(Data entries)
▬▬▬▬▬▬

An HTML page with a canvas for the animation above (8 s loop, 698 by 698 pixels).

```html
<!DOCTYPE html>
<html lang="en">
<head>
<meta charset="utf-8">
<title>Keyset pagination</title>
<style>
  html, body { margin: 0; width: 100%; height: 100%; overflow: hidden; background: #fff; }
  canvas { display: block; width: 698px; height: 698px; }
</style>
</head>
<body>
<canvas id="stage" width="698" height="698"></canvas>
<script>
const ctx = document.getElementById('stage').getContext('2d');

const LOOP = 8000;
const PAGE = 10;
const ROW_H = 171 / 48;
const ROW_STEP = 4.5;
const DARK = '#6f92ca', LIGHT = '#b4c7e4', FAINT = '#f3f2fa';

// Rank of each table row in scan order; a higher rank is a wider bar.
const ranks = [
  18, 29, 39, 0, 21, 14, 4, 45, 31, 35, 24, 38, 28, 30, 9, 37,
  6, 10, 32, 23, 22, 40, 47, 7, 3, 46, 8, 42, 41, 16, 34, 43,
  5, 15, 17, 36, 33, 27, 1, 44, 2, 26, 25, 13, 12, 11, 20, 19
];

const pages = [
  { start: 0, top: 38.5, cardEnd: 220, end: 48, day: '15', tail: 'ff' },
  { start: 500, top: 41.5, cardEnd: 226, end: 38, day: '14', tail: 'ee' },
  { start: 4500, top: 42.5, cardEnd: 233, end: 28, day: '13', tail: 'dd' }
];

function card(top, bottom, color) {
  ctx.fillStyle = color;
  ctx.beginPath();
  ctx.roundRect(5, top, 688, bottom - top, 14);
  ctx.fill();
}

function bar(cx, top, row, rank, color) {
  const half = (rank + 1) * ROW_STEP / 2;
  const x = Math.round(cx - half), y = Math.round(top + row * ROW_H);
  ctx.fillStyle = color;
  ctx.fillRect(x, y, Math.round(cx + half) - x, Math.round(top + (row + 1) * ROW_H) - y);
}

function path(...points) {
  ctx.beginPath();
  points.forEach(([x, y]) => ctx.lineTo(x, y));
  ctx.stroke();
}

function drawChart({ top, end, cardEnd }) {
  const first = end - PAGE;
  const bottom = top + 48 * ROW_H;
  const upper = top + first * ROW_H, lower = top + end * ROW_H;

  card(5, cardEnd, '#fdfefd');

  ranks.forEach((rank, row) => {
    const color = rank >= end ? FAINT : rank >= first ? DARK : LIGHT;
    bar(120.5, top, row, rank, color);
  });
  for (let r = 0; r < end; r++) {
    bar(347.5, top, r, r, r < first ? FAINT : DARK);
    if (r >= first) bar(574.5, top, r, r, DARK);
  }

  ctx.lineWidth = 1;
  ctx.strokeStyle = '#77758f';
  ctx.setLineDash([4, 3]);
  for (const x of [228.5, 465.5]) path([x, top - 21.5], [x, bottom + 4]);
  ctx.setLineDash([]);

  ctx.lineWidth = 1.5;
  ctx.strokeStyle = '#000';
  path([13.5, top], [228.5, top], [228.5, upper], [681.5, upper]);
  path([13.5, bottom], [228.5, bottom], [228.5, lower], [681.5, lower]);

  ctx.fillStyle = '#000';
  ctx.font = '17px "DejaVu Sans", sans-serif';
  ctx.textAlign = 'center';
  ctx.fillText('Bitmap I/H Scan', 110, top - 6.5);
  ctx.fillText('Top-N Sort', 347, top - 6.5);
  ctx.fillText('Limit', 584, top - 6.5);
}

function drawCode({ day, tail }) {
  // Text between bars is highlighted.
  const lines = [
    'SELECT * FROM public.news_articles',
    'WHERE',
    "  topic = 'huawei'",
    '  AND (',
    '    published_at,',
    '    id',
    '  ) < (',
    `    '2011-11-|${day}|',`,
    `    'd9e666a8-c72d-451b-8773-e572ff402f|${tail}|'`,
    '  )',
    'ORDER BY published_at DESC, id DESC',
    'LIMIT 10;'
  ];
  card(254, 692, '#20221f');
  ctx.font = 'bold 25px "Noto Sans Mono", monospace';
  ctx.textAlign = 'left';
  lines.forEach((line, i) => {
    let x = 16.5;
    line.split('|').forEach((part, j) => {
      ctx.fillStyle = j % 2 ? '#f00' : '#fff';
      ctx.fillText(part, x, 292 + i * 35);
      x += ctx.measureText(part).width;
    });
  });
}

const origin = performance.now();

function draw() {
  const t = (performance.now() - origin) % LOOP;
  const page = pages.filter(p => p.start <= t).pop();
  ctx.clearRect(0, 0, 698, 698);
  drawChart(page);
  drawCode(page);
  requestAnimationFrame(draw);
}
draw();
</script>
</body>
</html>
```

▬▬▬▬▬▬

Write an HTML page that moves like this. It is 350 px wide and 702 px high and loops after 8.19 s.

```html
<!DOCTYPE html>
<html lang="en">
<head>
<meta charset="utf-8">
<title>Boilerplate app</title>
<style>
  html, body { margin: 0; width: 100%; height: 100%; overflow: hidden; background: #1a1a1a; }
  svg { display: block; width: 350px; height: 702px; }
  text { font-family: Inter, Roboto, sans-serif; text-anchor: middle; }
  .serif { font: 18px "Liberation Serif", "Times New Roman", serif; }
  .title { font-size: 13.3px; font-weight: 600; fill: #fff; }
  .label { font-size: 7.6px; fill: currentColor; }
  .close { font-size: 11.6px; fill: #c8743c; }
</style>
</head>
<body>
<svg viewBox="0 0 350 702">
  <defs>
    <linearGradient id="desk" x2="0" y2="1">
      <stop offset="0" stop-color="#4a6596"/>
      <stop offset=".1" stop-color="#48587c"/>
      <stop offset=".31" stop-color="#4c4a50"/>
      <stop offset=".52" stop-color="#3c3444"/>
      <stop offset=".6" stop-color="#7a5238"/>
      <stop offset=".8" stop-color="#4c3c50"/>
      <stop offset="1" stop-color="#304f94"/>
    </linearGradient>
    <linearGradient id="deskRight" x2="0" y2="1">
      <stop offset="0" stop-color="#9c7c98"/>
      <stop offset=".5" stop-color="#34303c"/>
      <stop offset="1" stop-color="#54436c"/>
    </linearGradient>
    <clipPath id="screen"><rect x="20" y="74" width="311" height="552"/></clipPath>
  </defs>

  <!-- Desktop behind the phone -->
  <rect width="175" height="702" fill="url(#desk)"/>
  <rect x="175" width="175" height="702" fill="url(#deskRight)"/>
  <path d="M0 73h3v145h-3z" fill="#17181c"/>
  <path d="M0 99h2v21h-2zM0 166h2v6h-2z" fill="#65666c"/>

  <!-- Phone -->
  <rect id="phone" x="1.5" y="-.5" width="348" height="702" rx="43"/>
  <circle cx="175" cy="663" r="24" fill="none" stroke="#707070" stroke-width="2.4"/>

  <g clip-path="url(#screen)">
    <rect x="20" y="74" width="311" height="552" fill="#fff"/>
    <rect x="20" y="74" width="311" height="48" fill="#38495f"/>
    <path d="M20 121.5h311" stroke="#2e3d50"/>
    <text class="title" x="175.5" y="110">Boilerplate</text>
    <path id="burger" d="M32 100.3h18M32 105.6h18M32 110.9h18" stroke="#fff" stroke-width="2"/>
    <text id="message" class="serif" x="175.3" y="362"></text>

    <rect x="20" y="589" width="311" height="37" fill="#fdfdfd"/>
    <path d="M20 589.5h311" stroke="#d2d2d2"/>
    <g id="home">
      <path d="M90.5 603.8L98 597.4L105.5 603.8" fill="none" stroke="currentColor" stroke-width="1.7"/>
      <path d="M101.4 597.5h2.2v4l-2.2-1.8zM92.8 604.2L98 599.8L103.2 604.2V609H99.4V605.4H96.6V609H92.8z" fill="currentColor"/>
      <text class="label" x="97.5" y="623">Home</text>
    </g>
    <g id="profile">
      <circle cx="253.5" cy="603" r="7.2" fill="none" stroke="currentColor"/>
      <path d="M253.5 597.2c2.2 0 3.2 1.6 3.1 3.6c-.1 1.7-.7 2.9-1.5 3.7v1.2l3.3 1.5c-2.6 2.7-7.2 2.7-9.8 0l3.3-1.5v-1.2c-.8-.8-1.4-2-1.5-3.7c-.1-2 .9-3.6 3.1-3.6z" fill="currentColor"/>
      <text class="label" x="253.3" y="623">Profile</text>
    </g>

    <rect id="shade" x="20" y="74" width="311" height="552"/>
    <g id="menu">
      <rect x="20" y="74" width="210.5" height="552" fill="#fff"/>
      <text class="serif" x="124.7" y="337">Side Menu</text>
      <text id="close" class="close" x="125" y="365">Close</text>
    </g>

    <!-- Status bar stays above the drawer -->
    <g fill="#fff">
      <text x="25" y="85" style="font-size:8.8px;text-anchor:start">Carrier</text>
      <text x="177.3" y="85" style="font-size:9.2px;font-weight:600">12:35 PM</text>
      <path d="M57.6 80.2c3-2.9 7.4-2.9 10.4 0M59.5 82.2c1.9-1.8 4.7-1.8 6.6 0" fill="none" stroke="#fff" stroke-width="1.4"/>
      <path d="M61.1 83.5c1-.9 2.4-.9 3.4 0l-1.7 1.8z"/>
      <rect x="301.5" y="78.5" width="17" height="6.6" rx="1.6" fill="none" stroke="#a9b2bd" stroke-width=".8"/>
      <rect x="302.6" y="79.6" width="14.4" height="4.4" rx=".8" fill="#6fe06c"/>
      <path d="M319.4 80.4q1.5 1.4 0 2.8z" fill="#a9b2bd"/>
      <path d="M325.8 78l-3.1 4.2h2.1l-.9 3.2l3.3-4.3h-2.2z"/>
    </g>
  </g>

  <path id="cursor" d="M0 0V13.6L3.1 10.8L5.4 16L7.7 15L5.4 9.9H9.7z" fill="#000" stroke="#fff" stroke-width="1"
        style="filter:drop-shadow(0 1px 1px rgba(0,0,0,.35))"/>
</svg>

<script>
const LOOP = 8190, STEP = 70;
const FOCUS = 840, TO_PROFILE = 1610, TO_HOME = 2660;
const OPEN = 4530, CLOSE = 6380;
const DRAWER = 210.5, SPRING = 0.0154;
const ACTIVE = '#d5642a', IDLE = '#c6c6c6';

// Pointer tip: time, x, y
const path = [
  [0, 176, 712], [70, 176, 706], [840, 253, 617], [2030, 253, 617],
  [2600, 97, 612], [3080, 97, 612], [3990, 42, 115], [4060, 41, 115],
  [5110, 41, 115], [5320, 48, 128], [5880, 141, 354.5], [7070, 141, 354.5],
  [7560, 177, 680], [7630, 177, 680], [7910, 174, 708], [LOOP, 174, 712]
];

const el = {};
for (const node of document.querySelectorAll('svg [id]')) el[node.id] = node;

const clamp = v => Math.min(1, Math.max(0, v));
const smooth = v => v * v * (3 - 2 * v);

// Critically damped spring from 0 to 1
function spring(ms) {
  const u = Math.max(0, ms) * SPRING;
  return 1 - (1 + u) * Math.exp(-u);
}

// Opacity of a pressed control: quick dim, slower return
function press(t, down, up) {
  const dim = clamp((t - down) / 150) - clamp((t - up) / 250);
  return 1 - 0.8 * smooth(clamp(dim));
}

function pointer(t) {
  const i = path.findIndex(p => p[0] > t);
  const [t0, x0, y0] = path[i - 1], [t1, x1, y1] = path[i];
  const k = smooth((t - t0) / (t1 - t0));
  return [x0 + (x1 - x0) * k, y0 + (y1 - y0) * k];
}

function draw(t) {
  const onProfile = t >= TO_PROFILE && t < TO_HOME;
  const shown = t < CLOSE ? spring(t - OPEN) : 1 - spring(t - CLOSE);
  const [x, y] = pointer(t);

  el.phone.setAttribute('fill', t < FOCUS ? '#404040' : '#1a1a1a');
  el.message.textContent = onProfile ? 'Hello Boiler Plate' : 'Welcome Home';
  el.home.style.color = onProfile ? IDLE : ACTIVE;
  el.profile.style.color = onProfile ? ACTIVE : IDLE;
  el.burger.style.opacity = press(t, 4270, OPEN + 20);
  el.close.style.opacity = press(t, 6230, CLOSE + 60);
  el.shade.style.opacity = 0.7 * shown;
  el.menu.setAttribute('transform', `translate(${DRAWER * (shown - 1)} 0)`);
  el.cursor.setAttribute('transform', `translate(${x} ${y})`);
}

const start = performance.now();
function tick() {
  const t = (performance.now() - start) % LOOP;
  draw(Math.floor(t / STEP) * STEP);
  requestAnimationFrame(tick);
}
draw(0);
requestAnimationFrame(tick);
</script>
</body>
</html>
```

▬▬▬▬▬▬

Count the lines of the data above where the string "stop" shows up; reply with the number only.

§ **Task response**
10